I appreciate this is where it gets quite hard in software, but I thought I'd throw the idea around to see what people think.
Bernard Hinault, 5 time Tour de France winner and oft overlooked cycling legend used to apply a basic scoring system to his training. This was for motivation and to help balance his training load. Now on Tri blogs - if you have a coach putting a plan in for you, these kind of things are probably taken into account and wouldn't necessarily be needed. However for a solo athlete recording and monitoring their own training it can be a crude but effective tool. How you'd do it in Triblogs I'm not sure.
Here's the idea
BH decided that there was a minimum amount of training he had to do to be a) fit, b) competitive or c) winning races (I can hear the alarm claxens going off from some coaches already but stick with it). Basically determine the training you want/need/would like to do and convert this into points based on duration and/or intensity. When you do a session you score points e.g. 30 minutes at steady pace = 30 points. 30 minutes high intensity = 90 points ideally you create the scoring system based on your own criteria. If you record the points you score for each session you can then start to measure this against what you wanted to do etc. So you can start to identify if you are not doing as much training as you want to (below your projected point score) or too much training (above your predicted point score) in which case ease off etc.

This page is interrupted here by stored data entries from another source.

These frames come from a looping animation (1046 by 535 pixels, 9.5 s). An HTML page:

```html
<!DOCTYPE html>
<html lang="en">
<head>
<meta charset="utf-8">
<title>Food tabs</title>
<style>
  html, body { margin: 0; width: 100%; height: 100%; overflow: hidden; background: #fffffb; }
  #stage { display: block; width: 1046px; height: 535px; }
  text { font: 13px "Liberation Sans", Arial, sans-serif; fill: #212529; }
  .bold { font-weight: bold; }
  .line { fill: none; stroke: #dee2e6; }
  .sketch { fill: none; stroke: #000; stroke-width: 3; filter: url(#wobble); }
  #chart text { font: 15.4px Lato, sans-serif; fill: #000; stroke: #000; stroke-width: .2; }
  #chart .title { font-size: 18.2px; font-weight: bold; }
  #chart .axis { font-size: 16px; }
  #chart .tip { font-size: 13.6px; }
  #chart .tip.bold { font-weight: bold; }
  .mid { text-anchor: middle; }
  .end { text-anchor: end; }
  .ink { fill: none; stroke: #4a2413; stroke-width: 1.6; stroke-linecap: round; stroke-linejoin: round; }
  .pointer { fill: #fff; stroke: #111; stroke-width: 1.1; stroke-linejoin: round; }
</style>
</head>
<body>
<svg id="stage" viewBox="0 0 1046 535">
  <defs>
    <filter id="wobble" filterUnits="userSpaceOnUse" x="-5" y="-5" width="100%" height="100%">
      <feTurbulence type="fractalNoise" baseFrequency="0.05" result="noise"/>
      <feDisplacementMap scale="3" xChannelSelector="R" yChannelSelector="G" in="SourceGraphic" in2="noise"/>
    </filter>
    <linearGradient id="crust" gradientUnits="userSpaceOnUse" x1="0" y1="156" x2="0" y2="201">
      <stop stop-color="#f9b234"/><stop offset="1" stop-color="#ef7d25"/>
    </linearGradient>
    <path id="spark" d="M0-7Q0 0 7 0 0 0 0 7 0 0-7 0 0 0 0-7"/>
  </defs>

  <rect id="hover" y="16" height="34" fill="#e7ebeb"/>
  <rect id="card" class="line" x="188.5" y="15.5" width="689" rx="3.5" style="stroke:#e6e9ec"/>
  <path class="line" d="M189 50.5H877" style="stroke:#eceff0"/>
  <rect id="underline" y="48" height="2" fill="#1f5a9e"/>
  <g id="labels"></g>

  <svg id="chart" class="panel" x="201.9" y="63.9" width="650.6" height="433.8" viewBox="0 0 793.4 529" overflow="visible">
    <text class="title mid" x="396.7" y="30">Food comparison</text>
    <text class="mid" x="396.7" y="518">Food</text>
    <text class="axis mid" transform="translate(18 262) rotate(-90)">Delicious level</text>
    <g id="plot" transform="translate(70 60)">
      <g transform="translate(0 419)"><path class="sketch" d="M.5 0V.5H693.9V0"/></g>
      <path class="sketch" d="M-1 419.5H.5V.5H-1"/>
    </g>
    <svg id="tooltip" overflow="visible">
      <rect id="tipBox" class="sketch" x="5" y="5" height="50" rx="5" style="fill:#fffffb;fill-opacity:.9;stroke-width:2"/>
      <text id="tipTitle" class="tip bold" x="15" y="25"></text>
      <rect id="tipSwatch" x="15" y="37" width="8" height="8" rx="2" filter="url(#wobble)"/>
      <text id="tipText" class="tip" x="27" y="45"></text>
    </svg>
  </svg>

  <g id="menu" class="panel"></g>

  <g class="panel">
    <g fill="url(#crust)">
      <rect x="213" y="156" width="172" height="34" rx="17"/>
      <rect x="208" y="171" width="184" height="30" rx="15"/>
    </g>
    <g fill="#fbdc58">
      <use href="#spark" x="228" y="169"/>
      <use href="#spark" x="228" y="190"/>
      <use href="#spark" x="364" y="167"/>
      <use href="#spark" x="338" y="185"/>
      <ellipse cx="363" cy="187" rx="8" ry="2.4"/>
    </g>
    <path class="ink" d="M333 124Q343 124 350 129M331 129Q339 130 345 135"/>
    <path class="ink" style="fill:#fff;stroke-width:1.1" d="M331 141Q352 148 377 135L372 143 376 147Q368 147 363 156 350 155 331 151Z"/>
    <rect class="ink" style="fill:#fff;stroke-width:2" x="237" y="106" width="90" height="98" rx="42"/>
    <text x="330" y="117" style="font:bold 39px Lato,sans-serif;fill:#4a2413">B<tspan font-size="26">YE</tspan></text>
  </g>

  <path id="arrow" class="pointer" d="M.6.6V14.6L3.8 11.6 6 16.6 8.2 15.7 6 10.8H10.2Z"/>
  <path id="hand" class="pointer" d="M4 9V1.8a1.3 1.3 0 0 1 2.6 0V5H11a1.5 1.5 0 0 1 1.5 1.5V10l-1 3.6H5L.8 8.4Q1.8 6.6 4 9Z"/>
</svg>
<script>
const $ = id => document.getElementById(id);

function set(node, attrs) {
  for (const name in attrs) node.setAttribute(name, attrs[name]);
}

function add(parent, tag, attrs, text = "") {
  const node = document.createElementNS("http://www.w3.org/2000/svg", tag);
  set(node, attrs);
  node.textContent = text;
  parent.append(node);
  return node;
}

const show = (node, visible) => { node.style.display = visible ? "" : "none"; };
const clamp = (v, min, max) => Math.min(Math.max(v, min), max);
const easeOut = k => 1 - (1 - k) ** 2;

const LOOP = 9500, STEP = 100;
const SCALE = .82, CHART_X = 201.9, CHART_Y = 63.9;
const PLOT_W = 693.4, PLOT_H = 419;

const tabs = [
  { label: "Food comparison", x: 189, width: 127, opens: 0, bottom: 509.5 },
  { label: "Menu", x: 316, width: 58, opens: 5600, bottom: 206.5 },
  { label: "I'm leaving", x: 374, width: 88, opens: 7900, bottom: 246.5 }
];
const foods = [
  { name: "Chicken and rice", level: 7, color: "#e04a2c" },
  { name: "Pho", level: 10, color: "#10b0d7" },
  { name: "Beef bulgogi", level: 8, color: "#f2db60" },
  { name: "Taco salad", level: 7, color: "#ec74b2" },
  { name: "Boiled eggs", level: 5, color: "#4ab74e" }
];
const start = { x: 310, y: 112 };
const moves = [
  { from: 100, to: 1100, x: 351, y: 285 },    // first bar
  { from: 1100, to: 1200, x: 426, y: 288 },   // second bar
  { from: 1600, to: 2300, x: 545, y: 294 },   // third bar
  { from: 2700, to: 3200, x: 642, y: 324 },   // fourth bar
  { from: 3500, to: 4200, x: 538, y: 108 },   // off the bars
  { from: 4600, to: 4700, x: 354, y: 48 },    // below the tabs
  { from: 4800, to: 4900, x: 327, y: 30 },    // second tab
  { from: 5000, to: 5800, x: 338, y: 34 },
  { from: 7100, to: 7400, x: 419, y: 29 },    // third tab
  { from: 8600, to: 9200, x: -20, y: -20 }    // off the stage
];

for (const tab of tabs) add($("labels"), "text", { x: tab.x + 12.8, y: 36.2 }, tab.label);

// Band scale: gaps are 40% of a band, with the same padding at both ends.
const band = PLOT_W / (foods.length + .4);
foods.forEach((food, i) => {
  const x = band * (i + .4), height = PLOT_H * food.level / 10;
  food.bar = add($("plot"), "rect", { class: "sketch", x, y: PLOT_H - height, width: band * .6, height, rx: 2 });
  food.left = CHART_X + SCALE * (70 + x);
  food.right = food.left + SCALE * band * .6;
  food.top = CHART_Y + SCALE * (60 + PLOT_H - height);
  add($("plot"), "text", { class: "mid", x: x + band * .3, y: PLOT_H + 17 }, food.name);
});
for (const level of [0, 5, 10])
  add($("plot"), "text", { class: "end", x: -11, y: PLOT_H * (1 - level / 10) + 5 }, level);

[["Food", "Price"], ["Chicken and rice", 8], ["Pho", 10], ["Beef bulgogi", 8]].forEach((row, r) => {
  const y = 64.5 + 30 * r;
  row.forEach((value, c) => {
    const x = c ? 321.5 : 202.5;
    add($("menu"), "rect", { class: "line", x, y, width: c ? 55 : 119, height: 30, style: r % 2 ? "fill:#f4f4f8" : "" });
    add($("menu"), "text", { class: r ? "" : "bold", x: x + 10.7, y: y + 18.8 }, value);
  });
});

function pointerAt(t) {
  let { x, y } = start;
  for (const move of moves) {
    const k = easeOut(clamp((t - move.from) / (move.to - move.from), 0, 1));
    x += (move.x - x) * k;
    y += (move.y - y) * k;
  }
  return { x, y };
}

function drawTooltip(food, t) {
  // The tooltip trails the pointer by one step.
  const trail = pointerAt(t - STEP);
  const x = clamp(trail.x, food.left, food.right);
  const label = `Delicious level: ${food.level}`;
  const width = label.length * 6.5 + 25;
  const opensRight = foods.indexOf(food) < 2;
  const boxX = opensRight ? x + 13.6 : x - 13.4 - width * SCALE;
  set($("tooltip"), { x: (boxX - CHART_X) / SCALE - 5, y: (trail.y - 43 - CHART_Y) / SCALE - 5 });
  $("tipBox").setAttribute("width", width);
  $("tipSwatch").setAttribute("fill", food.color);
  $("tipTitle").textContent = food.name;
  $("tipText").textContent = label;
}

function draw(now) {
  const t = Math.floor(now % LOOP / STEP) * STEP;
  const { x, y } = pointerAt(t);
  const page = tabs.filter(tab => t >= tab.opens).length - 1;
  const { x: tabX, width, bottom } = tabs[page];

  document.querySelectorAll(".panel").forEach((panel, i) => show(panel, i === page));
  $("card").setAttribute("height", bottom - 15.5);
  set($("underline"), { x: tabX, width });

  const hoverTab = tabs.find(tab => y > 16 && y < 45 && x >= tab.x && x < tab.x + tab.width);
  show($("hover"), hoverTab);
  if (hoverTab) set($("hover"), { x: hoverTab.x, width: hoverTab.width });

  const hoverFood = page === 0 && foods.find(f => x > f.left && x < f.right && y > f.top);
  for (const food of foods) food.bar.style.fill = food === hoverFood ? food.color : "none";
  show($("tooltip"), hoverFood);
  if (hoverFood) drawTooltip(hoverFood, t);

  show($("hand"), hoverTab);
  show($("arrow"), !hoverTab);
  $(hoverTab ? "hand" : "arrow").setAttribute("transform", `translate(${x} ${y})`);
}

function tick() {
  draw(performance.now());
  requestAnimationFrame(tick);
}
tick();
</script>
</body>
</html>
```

What it would require in triblogs would be the ability to match (your own) scores to each of the intensity levels 60-70%, 70-80% etc, then have a calculated field that multiplies this score by your duration to give you a session score. Looking further from this you could have alerts programmed in that were based on your planned accumulated score. These could then fire off if you go a certain % over or under target. Ignoring the BH points philosophy for a moment, this could also be useful based on a time basis i.e. if triblogs said 36 hours is too much training for one week you nutter” or “you aren't gonna get under 2:15 in a standard distance sitting on your backside all week well... maybe the same sentiments but slightly better worded....
As I mentioned, the points system is fairly crude, probably needs more explanation, and probably isn't for everyone, but it can be quite useful and motivational for target driven individuals (does this describe any triathletes you know?). Although probably a little tricky to incorporate from a programming perspective.
Had 10 minutes spare so thought I'd mention it....